I am also proud that so many of my compatriots have chosen the Netherlands as their second home, living and working here, contributing to the development and the economy of their host country.
A national day is a great opportunity to learn more about national traditions, culture and art. In this context, let me invite you all to discover works by a famous Polish artist Jerzy Nowosielski, who’s 100 anniversary of birth we are celebrating this year.
Nowosielski was one of the most outstanding Polish artists of the 20th century. Born to a Ukrainian father and a Polonised Austrian mother, Nowosielski was brought up in a blend of Polish and Ukrainian culture, and his art brings together both the heritage and pride of Poland and Ukraine.
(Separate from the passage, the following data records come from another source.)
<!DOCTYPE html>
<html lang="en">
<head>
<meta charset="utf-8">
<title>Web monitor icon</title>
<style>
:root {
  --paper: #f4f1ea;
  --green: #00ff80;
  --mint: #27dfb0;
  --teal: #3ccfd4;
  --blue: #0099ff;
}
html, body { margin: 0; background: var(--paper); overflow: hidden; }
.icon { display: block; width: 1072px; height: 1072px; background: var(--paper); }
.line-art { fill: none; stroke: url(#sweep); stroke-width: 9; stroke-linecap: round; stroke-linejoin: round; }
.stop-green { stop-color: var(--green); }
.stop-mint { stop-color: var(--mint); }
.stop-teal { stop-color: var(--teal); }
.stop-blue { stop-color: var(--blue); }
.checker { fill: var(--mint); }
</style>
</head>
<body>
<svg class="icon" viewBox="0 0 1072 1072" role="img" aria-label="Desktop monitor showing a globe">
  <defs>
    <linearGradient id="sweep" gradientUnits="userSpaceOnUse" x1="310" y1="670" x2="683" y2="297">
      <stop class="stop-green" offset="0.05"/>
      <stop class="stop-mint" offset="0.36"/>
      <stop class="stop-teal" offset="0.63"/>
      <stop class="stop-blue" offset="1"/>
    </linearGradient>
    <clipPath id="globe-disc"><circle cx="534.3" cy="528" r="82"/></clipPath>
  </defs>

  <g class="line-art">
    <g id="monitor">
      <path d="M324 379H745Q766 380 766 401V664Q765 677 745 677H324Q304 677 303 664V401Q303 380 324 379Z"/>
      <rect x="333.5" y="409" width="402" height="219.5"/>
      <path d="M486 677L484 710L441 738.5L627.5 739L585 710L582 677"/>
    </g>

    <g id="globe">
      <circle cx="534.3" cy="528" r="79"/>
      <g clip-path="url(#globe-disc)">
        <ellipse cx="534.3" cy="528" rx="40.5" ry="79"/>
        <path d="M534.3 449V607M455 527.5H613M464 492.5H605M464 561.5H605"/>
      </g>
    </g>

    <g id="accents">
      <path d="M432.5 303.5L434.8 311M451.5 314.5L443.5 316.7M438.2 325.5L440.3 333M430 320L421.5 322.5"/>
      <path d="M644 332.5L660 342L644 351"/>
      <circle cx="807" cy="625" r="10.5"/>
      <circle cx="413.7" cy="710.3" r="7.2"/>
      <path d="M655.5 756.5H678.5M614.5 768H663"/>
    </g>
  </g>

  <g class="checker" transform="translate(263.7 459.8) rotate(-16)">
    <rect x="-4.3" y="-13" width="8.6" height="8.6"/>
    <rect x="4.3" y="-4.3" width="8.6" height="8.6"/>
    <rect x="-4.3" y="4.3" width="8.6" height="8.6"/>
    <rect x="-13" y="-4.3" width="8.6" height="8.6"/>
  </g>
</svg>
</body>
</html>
You can see some of his works here in the Old City Hall and outside, on the fence around our Embassy, just across the street.
Before I conclude, I would also like to thank our sponsors who generously contributed to the organization of today’s event.
First of all, I would like to mention our main sponsor:
- Bank Gospodarstwa Krajowego (BGK) represented here by Mr. Bartłomiej Danek the Head of the Benelux Office.
Also thank to:
- Polish-Dutch Chamber of Commerce;
- Lewandowski law firm;
- TZMO Benelux;
- Polish Tourist Organization;
- Marshal of the Świętokrzyskie Voivodeship, provider of Polish quality wines for the evening;
- Lightart Flowerbulbs, thanks to which we could beautifully decorate the room for today’s occasion.
I would also like to thank the Polish companies whose products you will have the opportunity to taste both during today’s reception and later, at home. Their excellent and delicious products have been provided by:
– Wedel, Premium Rosa, Fruit Family, Microfood, Vortumnus, Łomża beer company, Chodeczek ham producer.
Once again, thank you all for being with us tonight and I wish you a tasty meal! It is a great opportunity to find out about the unique flavours of the Polish cuisine, prepared by the Polish restaurant Kleine Zakopane.”